Those subjects who were in their first trimester showed highly elevated levels of stress hormones, but those in their third trimester had much lower levels of stress hormones, Dr. Sandman said at a conference on sleep in infancy and childhood sponsored by the Annenberg Center for Health Sciences. Months later, women who had been exposed to the stress of the earthquake early in pregnancy were significantly more likely than other mothers to deliver early.
“An early maternal message that it's a hostile world primes the placental clock for a CRH [corticotropin-releasing hormone] response later,” he said.
Subsequent studies in 550 consecutive pregnant subjects confirmed a consistent link between high levels of maternal cortisol early in pregnancy and elevated levels of placenta-derived CRH in the third trimester. Every 1 U of cortisol (μg/dL) measured at weeks 14–16 predicted 34 U of CRH (pg/dL) at 30–32 weeks' gestation.
Elevated CRH not only seems to speed delivery, but also appears to have profound consequences on the fetal response to stimuli and, later, a child's response to stress.
The complex interaction between maternal stress, fetal CRH, pregnancy outcomes, and infant and childhood behavior has been the target of studies conducted over more than 12 years as part of the women and children's health and well-being project at UCI, Dr. Sandman explained.
More than 1,000 women and 600–700 infants have been enrolled thus far in studies that begin with extensive prenatal assessment beginning at about 10 weeks' gestation. Neuroendocrine profiles assess the maternal stress axis, while ultrasound examinations and studies of fetal behavior continue throughout pregnancy.
Infant stress examinations begin with the routine first heel-stick test received in the nursery, when researchers take advantage of a naturally occurring opportunity to evaluate salivary cortisol. Babies' responses to the stress of immunizations are also measured and temperament analyses conducted at 6–8 weeks.
The children continue to be followed. Beginning at aged 5–7 years, they are assessed with cognitive tests and structural MRI.

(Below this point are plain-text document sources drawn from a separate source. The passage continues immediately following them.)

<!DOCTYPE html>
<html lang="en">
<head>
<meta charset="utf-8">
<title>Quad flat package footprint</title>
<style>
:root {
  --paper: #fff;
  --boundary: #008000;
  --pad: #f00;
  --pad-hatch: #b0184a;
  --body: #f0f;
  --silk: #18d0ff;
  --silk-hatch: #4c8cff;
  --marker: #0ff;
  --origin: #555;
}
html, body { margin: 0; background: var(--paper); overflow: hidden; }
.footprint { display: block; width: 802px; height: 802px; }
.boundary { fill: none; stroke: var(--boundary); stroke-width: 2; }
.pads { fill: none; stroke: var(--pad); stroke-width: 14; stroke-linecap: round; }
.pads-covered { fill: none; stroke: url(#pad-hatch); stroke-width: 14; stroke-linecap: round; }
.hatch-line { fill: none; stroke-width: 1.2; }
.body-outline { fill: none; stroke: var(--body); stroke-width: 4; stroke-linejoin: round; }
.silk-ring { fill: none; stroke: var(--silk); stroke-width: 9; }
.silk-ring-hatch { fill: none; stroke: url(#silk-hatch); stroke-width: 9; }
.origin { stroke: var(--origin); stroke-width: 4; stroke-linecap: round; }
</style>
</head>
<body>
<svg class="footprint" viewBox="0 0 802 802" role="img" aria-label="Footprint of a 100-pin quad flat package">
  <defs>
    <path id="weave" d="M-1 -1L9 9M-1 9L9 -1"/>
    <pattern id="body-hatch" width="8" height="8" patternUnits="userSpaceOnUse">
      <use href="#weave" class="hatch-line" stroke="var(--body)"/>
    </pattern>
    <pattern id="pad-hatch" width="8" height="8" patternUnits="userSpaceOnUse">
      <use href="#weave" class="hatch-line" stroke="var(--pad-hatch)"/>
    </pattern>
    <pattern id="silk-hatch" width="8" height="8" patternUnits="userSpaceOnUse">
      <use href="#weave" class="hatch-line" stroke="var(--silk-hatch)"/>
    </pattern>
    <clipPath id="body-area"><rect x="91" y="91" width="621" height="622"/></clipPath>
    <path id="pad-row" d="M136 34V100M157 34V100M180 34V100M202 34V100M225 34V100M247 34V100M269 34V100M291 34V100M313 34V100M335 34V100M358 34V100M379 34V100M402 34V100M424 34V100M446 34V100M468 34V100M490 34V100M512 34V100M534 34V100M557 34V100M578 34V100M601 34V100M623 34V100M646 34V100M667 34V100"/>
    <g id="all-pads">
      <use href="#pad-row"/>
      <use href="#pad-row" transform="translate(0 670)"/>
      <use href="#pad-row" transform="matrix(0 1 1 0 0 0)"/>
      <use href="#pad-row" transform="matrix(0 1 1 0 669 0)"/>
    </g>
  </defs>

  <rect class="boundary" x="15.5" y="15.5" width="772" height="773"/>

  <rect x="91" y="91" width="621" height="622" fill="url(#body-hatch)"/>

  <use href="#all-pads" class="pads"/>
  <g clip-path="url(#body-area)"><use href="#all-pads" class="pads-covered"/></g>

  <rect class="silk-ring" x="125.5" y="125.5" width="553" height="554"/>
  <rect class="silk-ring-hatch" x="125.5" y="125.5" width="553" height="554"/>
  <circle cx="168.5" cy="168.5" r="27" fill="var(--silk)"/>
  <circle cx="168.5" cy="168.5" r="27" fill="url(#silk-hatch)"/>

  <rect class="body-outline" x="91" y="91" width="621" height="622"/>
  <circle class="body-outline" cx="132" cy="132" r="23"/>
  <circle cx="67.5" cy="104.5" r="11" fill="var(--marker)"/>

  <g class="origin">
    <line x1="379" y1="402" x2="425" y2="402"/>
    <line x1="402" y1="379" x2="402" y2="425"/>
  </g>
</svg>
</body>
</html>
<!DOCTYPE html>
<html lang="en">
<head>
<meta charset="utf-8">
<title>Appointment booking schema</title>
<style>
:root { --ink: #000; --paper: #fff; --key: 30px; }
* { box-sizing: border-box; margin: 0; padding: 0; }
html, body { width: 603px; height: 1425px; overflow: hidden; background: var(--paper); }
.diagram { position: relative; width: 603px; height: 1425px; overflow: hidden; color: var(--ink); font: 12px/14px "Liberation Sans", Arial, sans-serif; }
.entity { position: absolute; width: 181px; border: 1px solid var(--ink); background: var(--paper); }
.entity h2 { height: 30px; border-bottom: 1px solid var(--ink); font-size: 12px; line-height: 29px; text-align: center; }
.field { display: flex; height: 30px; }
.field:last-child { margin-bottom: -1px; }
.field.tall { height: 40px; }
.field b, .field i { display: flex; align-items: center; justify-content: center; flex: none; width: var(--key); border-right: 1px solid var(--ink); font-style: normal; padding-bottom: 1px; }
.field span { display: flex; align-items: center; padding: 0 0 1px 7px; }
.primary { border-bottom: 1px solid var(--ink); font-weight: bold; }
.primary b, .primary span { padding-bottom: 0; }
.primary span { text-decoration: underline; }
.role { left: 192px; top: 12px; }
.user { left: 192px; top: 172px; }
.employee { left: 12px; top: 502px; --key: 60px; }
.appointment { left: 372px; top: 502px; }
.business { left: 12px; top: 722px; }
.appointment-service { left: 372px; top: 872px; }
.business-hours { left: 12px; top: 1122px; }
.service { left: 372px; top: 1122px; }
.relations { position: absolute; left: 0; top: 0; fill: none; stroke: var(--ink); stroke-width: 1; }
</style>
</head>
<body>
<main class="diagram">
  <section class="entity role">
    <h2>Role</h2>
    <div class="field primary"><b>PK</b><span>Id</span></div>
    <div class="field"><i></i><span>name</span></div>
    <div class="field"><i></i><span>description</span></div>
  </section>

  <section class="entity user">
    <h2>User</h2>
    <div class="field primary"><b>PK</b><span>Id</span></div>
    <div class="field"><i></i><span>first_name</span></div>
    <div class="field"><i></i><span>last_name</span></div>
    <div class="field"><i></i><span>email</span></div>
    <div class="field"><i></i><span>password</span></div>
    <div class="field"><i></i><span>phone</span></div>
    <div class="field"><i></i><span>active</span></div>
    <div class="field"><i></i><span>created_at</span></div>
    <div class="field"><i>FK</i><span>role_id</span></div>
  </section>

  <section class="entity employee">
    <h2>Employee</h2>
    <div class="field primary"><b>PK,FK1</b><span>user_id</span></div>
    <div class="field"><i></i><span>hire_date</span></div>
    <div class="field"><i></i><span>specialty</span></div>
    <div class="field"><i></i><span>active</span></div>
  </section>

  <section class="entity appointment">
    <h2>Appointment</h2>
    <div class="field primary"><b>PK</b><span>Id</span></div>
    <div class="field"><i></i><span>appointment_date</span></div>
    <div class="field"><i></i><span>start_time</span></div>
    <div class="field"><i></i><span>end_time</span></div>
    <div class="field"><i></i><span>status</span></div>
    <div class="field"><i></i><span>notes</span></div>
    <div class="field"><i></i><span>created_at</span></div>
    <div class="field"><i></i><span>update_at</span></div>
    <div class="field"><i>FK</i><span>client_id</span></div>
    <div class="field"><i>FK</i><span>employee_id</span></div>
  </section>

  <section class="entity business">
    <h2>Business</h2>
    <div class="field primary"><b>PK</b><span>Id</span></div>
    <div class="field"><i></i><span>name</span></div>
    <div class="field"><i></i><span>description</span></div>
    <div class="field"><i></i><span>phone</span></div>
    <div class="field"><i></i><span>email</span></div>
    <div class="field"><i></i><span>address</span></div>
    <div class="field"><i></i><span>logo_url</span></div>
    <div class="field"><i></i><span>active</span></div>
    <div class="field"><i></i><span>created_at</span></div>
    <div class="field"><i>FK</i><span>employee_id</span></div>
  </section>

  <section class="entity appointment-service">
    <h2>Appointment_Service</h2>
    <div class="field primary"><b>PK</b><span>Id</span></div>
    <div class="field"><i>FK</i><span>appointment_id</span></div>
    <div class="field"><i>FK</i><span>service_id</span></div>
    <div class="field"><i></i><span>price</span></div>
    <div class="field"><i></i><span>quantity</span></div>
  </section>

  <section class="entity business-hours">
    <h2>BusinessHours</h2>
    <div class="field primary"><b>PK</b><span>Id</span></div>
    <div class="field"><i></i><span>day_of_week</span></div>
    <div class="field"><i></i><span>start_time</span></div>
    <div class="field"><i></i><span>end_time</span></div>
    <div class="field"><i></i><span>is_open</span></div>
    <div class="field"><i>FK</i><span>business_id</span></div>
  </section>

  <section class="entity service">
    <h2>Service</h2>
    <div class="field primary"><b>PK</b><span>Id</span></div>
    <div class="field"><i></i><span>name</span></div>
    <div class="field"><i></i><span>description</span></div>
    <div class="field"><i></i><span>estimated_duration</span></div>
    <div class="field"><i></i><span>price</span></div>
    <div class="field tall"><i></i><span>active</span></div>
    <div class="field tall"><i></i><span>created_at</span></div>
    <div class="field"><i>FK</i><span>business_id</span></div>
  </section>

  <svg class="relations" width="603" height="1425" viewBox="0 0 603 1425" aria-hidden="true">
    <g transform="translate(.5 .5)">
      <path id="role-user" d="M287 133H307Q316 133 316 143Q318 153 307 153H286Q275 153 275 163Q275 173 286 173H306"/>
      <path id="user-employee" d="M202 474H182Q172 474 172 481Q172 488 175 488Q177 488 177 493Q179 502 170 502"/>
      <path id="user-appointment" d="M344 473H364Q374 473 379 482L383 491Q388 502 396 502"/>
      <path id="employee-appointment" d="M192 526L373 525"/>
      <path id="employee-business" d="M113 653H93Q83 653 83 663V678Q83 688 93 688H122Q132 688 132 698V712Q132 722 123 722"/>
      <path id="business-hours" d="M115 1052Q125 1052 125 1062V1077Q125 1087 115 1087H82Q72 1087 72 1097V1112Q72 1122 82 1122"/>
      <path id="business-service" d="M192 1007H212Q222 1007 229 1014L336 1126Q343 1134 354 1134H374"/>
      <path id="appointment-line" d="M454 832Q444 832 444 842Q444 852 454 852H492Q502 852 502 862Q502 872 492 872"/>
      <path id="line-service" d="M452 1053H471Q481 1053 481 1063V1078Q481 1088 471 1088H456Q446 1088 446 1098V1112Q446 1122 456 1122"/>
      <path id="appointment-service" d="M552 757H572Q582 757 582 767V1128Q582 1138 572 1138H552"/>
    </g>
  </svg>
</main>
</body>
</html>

A number of intriguing observations have emerged from the UCI studies, including evidence that suggests stress in the womb may have far-reaching consequences on health and behavior.
The metabolic story begins early in pregnancy, with an increase in neuropeptides from the maternal hypothalamic-pituitary-adrenal stress axis. Apparently in response, the placenta produces circulating CRH, which in turn downregulates the maternal stress system, blocking communication between the hypothalamus and pituitary.
Both the quantity and the timing of stress hormone production is important.
“Women, as pregnancy advances, become immunized to the effects of stress,” explained Dr. Sandman, who said the finding explains why stress hormones were not as high in subjects who experienced the earthquake late in pregnancy.
Further research by the UCI group suggests that the fetus is very much influenced by stress signals. Fetuses exposed to high levels of stress hormones show a diminished ability to respond to new and familiar auditory stimuli. After birth, babies exposed early to high levels of stress hormones exhibit altered fear responses.
Dr. Sandman said these preliminary findings are not altogether surprising. Animal studies show that drought or famine produces smaller offspring, born early. This represents adaptation, since those animals that survive are small, requiring less food than usual in an environment of scarce resources.
Preterm birth may be an attempt to escape an inhospitable environment, identified as such by an exquisitely sensitive placenta measuring signals suggesting malnourishment or high levels of stress.